Growing a business is vital in an industry where fierce competition makes it difficult to increase service fees to offset rising costs. AI and other analytics software opens new doors of opportunity to central monitoring stations already heavily dependent on human resources. As skilled labor becomes harder to find and more expensive to employ, these companies can now look to technology to fill gaps.
Other benefits include:
- Higher employee satisfaction and retention.
- Lower recruitment and training costs.
- More competitive customer service level agreements (SLAs).
- Faster deployment time for integrating analytics using remote, cloud-based software.
What’s next for machine learning as it applies to false alarms? Look for software able to identify relationships between behaviors and criminal intent. This could advance crime prevention by having the software learn what actions most likely lead to illegal activity.

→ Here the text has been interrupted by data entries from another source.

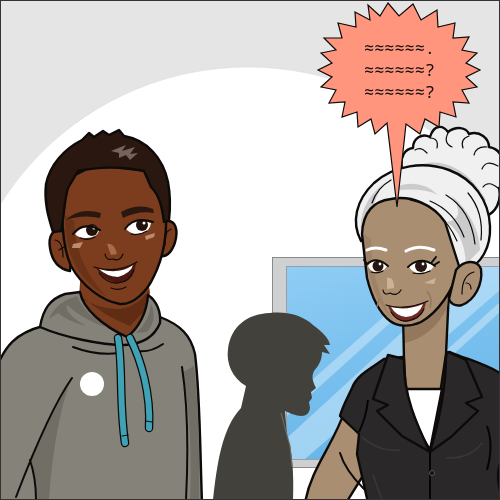
<!DOCTYPE html>
<html lang="en">
<head>
<meta charset="utf-8">
<title>Office conversation</title>
<style>
:root {
  --ink: #0d0b0a;
  --wall: #e5e5e5;
  --spot: #ffffff;
  --bubble: #ff957d;
  --frame: #cfd0d2;
  --shadow-figure: #43413c;
  --skin-man: #7b3d1d;
  --skin-man-dark: #602c13;
  --hair-man: #2a1710;
  --hoodie: #85827a;
  --hoodie-dark: #716e66;
  --cord: #3fa3b5;
  --skin-woman: #aa8e71;
  --skin-woman-dark: #93785d;
  --hair-woman: #f0f0f0;
  --hair-woman-dark: #cbcbcb;
  --blazer: #2a2829;
}
html, body { margin: 0; overflow: hidden; }
svg { display: block; width: 500px; height: 500px; }
.line { fill: none; stroke: var(--ink); stroke-width: 2; stroke-linecap: round; stroke-linejoin: round; }
.thin { stroke-width: 1.2; }
.shape { stroke: var(--ink); stroke-width: 2.4; stroke-linejoin: round; stroke-linecap: round; }
.bubble-text { font: 500 17px "Noto Sans Mono", "Liberation Mono", monospace; fill: var(--ink); }
</style>
</head>
<body>
<svg viewBox="0 0 500 500" role="img" aria-label="A young man in a hoodie and a woman in a blazer talk in front of a window while a third person stands in shadow">
  <defs>
    <linearGradient id="glass" x1="0" y1="0" x2="0.3" y2="1">
      <stop offset="0" stop-color="#8fcdf5"/>
      <stop offset="1" stop-color="#67b5e8"/>
    </linearGradient>
    <clipPath id="glass-clip"><rect x="287" y="267" width="213" height="192"/></clipPath>
    <clipPath id="canvas-clip"><rect width="500" height="500"/></clipPath>
  </defs>

  <g clip-path="url(#canvas-clip)">
  <g id="backdrop">
    <rect width="500" height="500" fill="var(--wall)"/>
    <circle cx="248" cy="359" r="292" fill="var(--spot)" stroke="#d6d6d6" stroke-width=".5"/>
  </g>

  <g id="window">
    <rect x="272.5" y="257.5" width="240" height="210" fill="var(--frame)" stroke="#8a8a8a"/>
    <rect x="286.5" y="266.5" width="220" height="193" fill="url(#glass)" stroke="#9a9ea2"/>
    <g clip-path="url(#glass-clip)" fill="#c5e5fa" opacity=".6">
      <polygon points="287,438 500,242 500,290 305,459 287,459"/>
      <polygon points="287,402 440,267 452,267 287,416"/>
      <polygon points="326,459 500,302 500,312 338,459"/>
    </g>
  </g>

  <g id="person-in-shadow" fill="var(--shadow-figure)">
    <path d="M213 500C217 464 222 428 241 408L246 386C232 378 226 363 228 349C231 327 246 314 270 313C290 311 304 317 313 325C322 332 329 338 330 345L324 345L330 354L322 352C322 360 319 365 314 371C311 377 313 382 316 388L311 392L312 398L309 402L310 408C309 416 303 418 292 414L285 411L287 436C292 449 294 472 293 500Z"/>
    <path d="M281 413L290 446L292 466" fill="none" stroke="#6a6862" stroke-width="1.2"/>
  </g>

  <g id="young-man">
    <g id="hoodie-body">
      <path class="shape" fill="var(--hoodie)" d="M-5 372C4 346 16 333 43 326L160 317C181 325 191 336 195 354C200 392 200 448 202 503L-5 503Z"/>
      <path fill="var(--hoodie-dark)" d="M30 458L72 376Q54 424 49 500H36Q36 472 30 458ZM183 372Q193 430 190 500H199Q200 420 194 366Z"/>
      <path class="line" d="M72 378C55 402 34 450 16 497M30 460Q36 478 36 500M182 367Q190 420 186 500"/>
      <circle cx="92" cy="384" r="12" fill="#fff"/>
    </g>

    <g id="man-neck">
      <path fill="var(--skin-man)" d="M81 270L79 296L96 326L127 341L146 326L150 292L146 270Z"/>
      <path fill="var(--skin-man-dark)" d="M81 280L80 298Q102 310 120 309Q138 306 149 290L147 308L130 326Q104 316 81 296Z"/>
    </g>

    <g id="hood">
      <path class="shape" fill="var(--hoodie)" d="M40 327C43 309 50 299 65 294L80 292C83 309 103 326 127 337C139 328 147 312 148 295C157 301 161 312 160 323C154 338 140 344 125 345C100 345 63 337 40 327Z"/>
      <path fill="var(--hoodie-dark)" d="M49 319Q56 302 77 296Q84 313 108 328Q83 320 67 305Q64 313 86 326Q67 321 58 313ZM136 333Q149 322 151 304Q158 319 147 332Z"/>
      <path class="line" d="M73 347Q97 356 119 353M137 351Q150 353 163 344"/>
      <g fill="none" stroke-linecap="round">
        <path d="M118 338C123 367 119 402 125 443M130 338C141 360 151 393 149 428" stroke="var(--ink)" stroke-width="8.5"/>
        <path d="M118 338C123 367 119 402 125 443M130 338C141 360 151 393 149 428" stroke="var(--cord)" stroke-width="6"/>
        <path d="M122 436L128 435M146 421L152 422" stroke="var(--ink)" stroke-width="1.2"/>
      </g>
    </g>

    <g id="man-head">
      <path class="shape" fill="var(--skin-man)" d="M62 231C53 228 48 236 50 248C52 261 59 269 70 271L73 240Z"/>
      <path class="shape" fill="var(--skin-man)" d="M164 222C173 218 178 226 176 238C174 249 168 258 159 256Z"/>
      <path class="line thin" d="M55 240Q63 241 63 257M59 250L64 247M171 229Q164 232 165 245"/>
      <path class="shape" fill="var(--skin-man)" d="M65 180C60 211 62 246 71 266C82 286 102 301 120 304C133 305 147 292 154 276C163 258 167 235 166 212L157 172L95 165Z"/>
      <path fill="var(--skin-man-dark)" d="M65 215C65 251 74 277 107 297C92 281 75 257 74 221Z" opacity=".6"/>
      <path class="shape" fill="var(--hair-man)" d="M53 232C48 216 44 202 46 184C50 165 64 149 82 140L89 133L94 137L103 131L109 135L119 130L124 136C147 140 163 158 168 182C171 198 170 211 169 220L164 222C162 206 159 195 151 187L144 171C123 166 96 167 78 171L68 188C64 201 64 219 61 231Z"/>
      <path fill="#75645b" d="M111 151L126 145L122 151L135 147L130 154L138 153L130 160L126 155L119 158L119 153Z"/>
      <path fill="var(--hair-man)" d="M66 220Q79 207 101 213L100 218Q82 214 66 220ZM121 212Q138 203 153 209L154 213Q139 210 123 218Z"/>
      <g id="man-eyes">
        <path fill="#fff" d="M75 234Q84 222 99 231Q97 238 86 238Q78 238 75 234ZM126 229Q135 217 151 223Q150 233 138 234Q130 234 126 229Z"/>
        <circle cx="92" cy="230" r="6" fill="#23120b"/>
        <circle cx="142" cy="225" r="6" fill="#23120b"/>
        <circle cx="94" cy="228" r="1.5" fill="#fff"/>
        <circle cx="144" cy="223" r="1.5" fill="#fff"/>
        <path class="line" d="M73 234Q83 221 100 230M125 229Q134 216 153 222"/>
        <path class="line thin" d="M80 238Q88 241 95 237M131 234Q139 236 147 231"/>
      </g>
      <path fill="#a96b48" d="M107 244Q114 242 117 254L111 255Z"/>
      <path class="line thin" d="M105 254Q106 261 113 259Q120 262 123 254"/>
      <path fill="#bd8b6d" d="M73 244L83 242L80 248L72 248ZM145 236L155 233L154 237L146 240Z"/>
      <path fill="#4c1712" d="M96 268Q119 274 136 263Q134 281 117 283Q104 281 96 268Z"/>
      <path fill="#fff" d="M99 269Q119 275 133 265Q131 273 118 277Q106 276 99 269Z"/>
      <path class="line thin" d="M94 267Q117 274 137 262M99 273Q107 284 118 283Q130 282 134 270M111 288Q119 291 126 287"/>
    </g>
  </g>

  <g id="woman">
    <g id="woman-bun">
      <path class="shape" fill="var(--hair-woman)" stroke-width="1.6" d="M402 169C400 156 405 149 413 148C413 138 422 133 430 137C434 124 443 125 448 132C456 126 466 127 469 134C480 130 489 139 489 147C500 149 503 157 500 164C507 173 504 184 499 188C502 202 495 213 486 216L463 193Z"/>
      <path fill="var(--hair-woman-dark)" d="M411 168Q434 157 455 168Q472 176 486 200L482 206Q455 174 411 168Z"/>
      <path class="line thin" d="M415 150Q421 146 427 153M430 138Q439 138 437 148M448 133Q443 143 452 147M469 136Q460 139 463 148M487 147Q476 146 474 155M498 166Q486 159 482 169M498 188Q488 180 483 187"/>
    </g>

    <g id="woman-arms">
      <path class="shape" fill="var(--skin-woman)" d="M345 410C334 444 311 468 305 503H346L369 466L364 414Z"/>
      <path class="line" d="M340 453Q345 470 364 489"/>
    </g>
    <g id="blazer">
      <path class="shape" fill="var(--blazer)" d="M384 359C370 369 357 375 352 388C346 401 342 408 340 416L359 434L357 454L368 503H500L503 375C489 365 469 360 450 352Z"/>
      <path class="shape" fill="var(--skin-woman)" d="M403 312L404 360L406 394L440 394L446 354L449 290Z"/>
      <path fill="var(--skin-woman-dark)" d="M405 327Q431 322 448 297L447 308Q433 336 405 343Z"/>
      <path class="shape" fill="#fff" d="M404 389L442 389L430 450Q413 423 404 389Z"/>
      <path class="shape" fill="var(--blazer)" d="M388 355L404 359C403 395 417 425 430 452L402 436L377 411L388 405L373 399Z"/>
      <path class="shape" fill="var(--blazer)" d="M448 352L466 360L482 397L466 403L478 411L451 437L430 452C438 425 446 393 446 356Z"/>
      <path d="M430 452V500M359 432Q366 418 368 400M487 426Q494 445 487 470" fill="none" stroke="#050505" stroke-width="2"/>
      <path d="M362 437Q378 452 400 450M446 458Q470 459 482 443M373 475L382 500" fill="none" stroke="#3a3738" stroke-width="1.5"/>
      <circle cx="432" cy="473" r="2.5" fill="#111" stroke="#5a5758"/>
    </g>
    <path class="shape" fill="var(--skin-woman)" d="M503 458Q495 470 500 491H503Z"/>

    <g id="woman-head">
      <path class="shape" fill="var(--hair-woman)" d="M361 241C351 222 356 200 374 183C394 165 424 161 449 170C473 179 489 200 490 226C491 248 481 264 466 270L447 259L420 204L379 208L366 235Z"/>
      <path fill="var(--hair-woman-dark)" d="M361 234Q358 204 383 184Q372 205 371 215ZM446 222Q464 232 466 264L480 250Q479 220 452 196Q467 219 446 222ZM398 186Q421 179 438 195Q424 188 398 190Z"/>
      <path class="shape" fill="var(--skin-woman)" d="M362 234C363 212 374 201 391 199C411 195 433 204 445 222L459 266C454 291 437 313 421 322C410 327 398 327 390 321C377 311 371 294 367 278Z"/>
      <path fill="var(--skin-woman-dark)" d="M364 234C365 259 370 298 393 320C377 295 371 265 371 239Z" opacity=".5"/>
      <path class="line thin" d="M410 200Q442 207 457 241M430 201Q454 211 464 237M446 195Q471 210 475 244M372 203Q377 188 391 180M468 193Q484 212 481 240"/>
      <path class="shape" fill="var(--skin-woman)" d="M456 270C464 260 477 259 481 269C483 284 475 300 462 305C455 307 450 303 449 299Z"/>
      <path class="line thin" d="M474 272Q462 275 462 294M466 283Q471 283 471 289"/>
      <path fill="none" stroke="#fff" stroke-width="3" stroke-linecap="round" d="M367 250Q375 246 386 250M406 251Q419 244 434 250"/>
      <g id="woman-eyes">
        <path fill="#fff" d="M368 266Q375 256 387 266Q384 272 375 272Q370 271 368 266ZM409 267Q420 256 434 266Q431 272 420 273Q413 273 409 267Z"/>
        <circle cx="378" cy="266" r="5.5" fill="#281710"/>
        <circle cx="421" cy="266" r="6" fill="#281710"/>
        <circle cx="380" cy="264" r="1.4" fill="#fff"/>
        <circle cx="423" cy="264" r="1.4" fill="#fff"/>
        <path class="line" d="M366 265Q376 255 388 266M408 267Q420 255 435 266M434 265L439 262M432 262L436 257M367 264L364 260"/>
        <path class="line thin" d="M371 272Q377 274 383 271M413 273Q422 275 430 271"/>
      </g>
      <path fill="#cbb397" d="M387 278Q394 276 394 288L387 289ZM424 283L436 278L434 284Z"/>
      <path class="line thin" d="M383 290Q384 296 390 293Q397 297 401 290"/>
      <path fill="none" stroke="var(--skin-woman-dark)" stroke-width="1.5" d="M427 291Q433 298 430 308M379 299L377 307"/>
      <path fill="#702b25" d="M388 306Q405 309 426 302Q423 320 406 322Q393 320 388 306Z"/>
      <path fill="#fff" d="M391 307Q407 311 423 304Q419 316 406 317Q396 316 391 307Z"/>
      <path class="line thin" d="M386 305Q405 311 428 301M391 312Q397 322 407 321Q420 319 424 309"/>
    </g>
  </g>

  <g id="speech-bubble">
    <polygon fill="var(--bubble)" stroke="var(--ink)" stroke-width="1.2" points="388,3 399,16 413,4 421,20 437,10 438,27 455,23 453,38 469,37 462,50 477,53 466,63 480,70 466,77 477,87 462,90 469,103 453,102 456,117 440,112 439,127 425,119 420,134 406,124 397,207 387,123 375,134 371,119 358,127 357,112 342,117 345,102 329,103 336,90 321,87 332,77 318,70 332,63 321,53 336,50 324,38 342,38 338,23 356,27 355,12 370,20 368,5 380,16"/>
    <g class="bubble-text">
      <text x="364" y="54" textLength="71">≈≈≈≈≈≈.</text>
      <text x="364" y="76" textLength="71">≈≈≈≈≈≈?</text>
      <text x="364" y="98" textLength="71">≈≈≈≈≈≈?</text>
    </g>
  </g>
  <rect x=".5" y=".5" width="499" height="499" fill="none" stroke="#333"/>
  </g>
</svg>
</body>
</html>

The latest technology makes it easier for remote video monitoring operators to keep sites safe and secure; in fact, during the COVID-19 pandemic, owners of construction sites, warehouses and other facilities have turned to remotely monitored video as a cost-effective means of securing locations when most or all employees are forced to stay home.
While it has taken nearly 10 years of development for software to become capable of significantly reducing false alarms, as platforms continuously learn, expect new advances to come more quickly.
Brian Baker is VP Americas for Calipsa, a provider of video analytics for false alarm reduction. Request more info about the company at www.securityinfowatch.com/21152437.